2 McKesson Water Prods. Co. v Director, Div. of Taxation, 408 N.J. Super. 213 (App. Div.) cert. denied, 200 N.J. 506 (2009).
3 There are other issues present in the Xylem case related to a retroactive S corporation election and consent that are not pertinent to this Alert.
4 IRC §338.
5 Note that the New Jersey Division of Taxation has proposed deletion of the 3 year averaging rule under N.J.A.C. 18:7-8.12(g) for apportioning gains in the context of IRC 338(h)(10). 49 N.J.R. 52(b), VOLUME 49, ISSUE 1, ISSUE DATE: JANUARY 3, 2017, RULE PROPOSALS, TREASURY--Taxation division of taxation.
6 N.J.S.A. 54:10A-5(c)(2), 54:10A(c)(2)ii.
7 N.J.S.A. 54A:5-9.

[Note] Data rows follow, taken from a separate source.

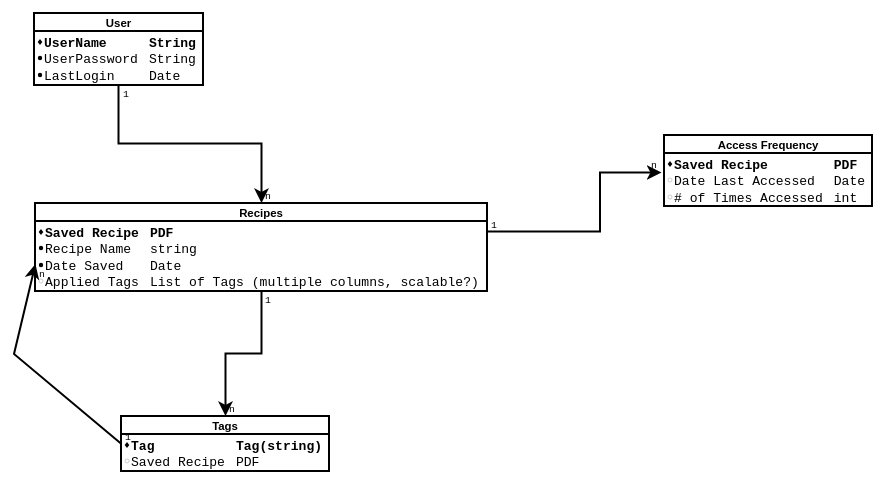
<!DOCTYPE html>
<html lang="en">
<head>
<meta charset="utf-8">
<title>Recipe data model</title>
<style>
:root {
  --ink: #000;
  --paper: #fff;
  --optional: #bbb;
  --mono: "Liberation Mono", monospace;
  --sans: "Liberation Sans", sans-serif;
}
* { box-sizing: border-box; margin: 0; padding: 0; }
body { width: 884px; height: 484px; overflow: hidden; background: var(--paper); color: var(--ink); }
.diagram { position: relative; width: 884px; height: 484px; overflow: hidden; }
.entity { position: absolute; border: 2px solid var(--ink); background: var(--paper); }
.entity h2 {
  height: 18px;
  border-bottom: 2px solid var(--ink);
  font: bold 11.4px/18px var(--sans);
  text-align: center;
}
.fields {
  display: grid;
  grid-template-columns: 9px max-content max-content;
  grid-auto-rows: 16.3px;
  padding-top: 4px;
  list-style: none;
  font: 13.05px/16.3px var(--mono);
  white-space: nowrap;
}
.fields li { display: contents; }
.fields svg { width: 9px; height: 16px; }
.name { padding-right: 11px; }
.key { font-weight: bold; }
.user { left: 33px; top: 12px; width: 171px; height: 74px; }
.recipes { left: 34px; top: 202px; width: 454px; height: 90px; }
.access { left: 663px; top: 134px; width: 210px; height: 73px; }
.tags { left: 120px; top: 415px; width: 210px; height: 57px; }
.relations { position: absolute; left: 0; top: 0; }
.links { fill: none; stroke: var(--ink); stroke-width: 2; }
.counts { font: 9.8px var(--mono); fill: var(--ink); }
.symbols { position: absolute; width: 0; height: 0; }
</style>
</head>
<body>
<svg class="symbols" aria-hidden="true">
  <defs>
    <polygon id="key" points="5,3 7.3,6 5,9 2.7,6" fill="var(--ink)"/>
    <circle id="required" cx="5" cy="6" r="2.2" fill="var(--ink)"/>
    <circle id="optional" cx="5" cy="6" r="2" fill="none" stroke="var(--optional)" stroke-width="0.7"/>
  </defs>
</svg>
<main class="diagram">
  <section class="entity user">
    <h2>User</h2>
    <ul class="fields">
      <li class="key"><svg><use href="#key"/></svg><span class="name">UserName</span><span>String</span></li>
      <li><svg><use href="#required"/></svg><span class="name">UserPassword</span><span>String</span></li>
      <li><svg><use href="#required"/></svg><span class="name">LastLogin</span><span>Date</span></li>
    </ul>
  </section>
  <section class="entity recipes">
    <h2>Recipes</h2>
    <ul class="fields">
      <li class="key"><svg><use href="#key"/></svg><span class="name">Saved Recipe</span><span>PDF</span></li>
      <li><svg><use href="#required"/></svg><span class="name">Recipe Name</span><span>string</span></li>
      <li><svg><use href="#required"/></svg><span class="name">Date Saved</span><span>Date</span></li>
      <li><svg><use href="#optional"/></svg><span class="name">Applied Tags</span><span>List of Tags (multiple columns, scalable?)</span></li>
    </ul>
  </section>
  <section class="entity access">
    <h2>Access Frequency</h2>
    <ul class="fields">
      <li class="key"><svg><use href="#key"/></svg><span class="name">Saved Recipe</span><span>PDF</span></li>
      <li><svg><use href="#optional"/></svg><span class="name">Date Last Accessed</span><span>Date</span></li>
      <li><svg><use href="#optional"/></svg><span class="name"># of Times Accessed</span><span>int</span></li>
    </ul>
  </section>
  <section class="entity tags">
    <h2>Tags</h2>
    <ul class="fields">
      <li class="key"><svg><use href="#key"/></svg><span class="name">Tag</span><span>Tag(string)</span></li>
      <li><svg><use href="#optional"/></svg><span class="name">Saved Recipe</span><span>PDF</span></li>
    </ul>
  </section>
  <svg class="relations" width="884" height="484" viewBox="0 0 884 484">
    <defs>
      <marker id="arrow" markerUnits="userSpaceOnUse" markerWidth="16" markerHeight="16" refX="11" refY="8" orient="auto">
        <polygon points="15,8 0,0.5 4,8 0,15.5" fill="var(--ink)"/>
      </marker>
    </defs>
    <g class="links">
      <path d="M118.5 85V143.5H261.5V199" marker-end="url(#arrow)"/>
      <path d="M488 231.5H600V172.5H657.5" marker-end="url(#arrow)"/>
      <path d="M261.5 291V353.5H225.5V412" marker-end="url(#arrow)"/>
      <path d="M121.5 444L14 354L34.5 268" marker-end="url(#arrow)"/>
    </g>
    <g class="counts">
      <text x="123" y="97">1</text>
      <text x="265" y="199">n</text>
      <text x="491" y="228">1</text>
      <text x="651" y="168">n</text>
      <text x="265" y="303">1</text>
      <text x="229" y="412">n</text>
      <text x="125" y="440">1</text>
      <text x="39" y="277">n</text>
    </g>
  </svg>
</main>
</body>
</html>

8 Xylem, supra, at 23.
9 Id. As amended by P.L. 2014, c. 13, §1 (effective June 30, 2014).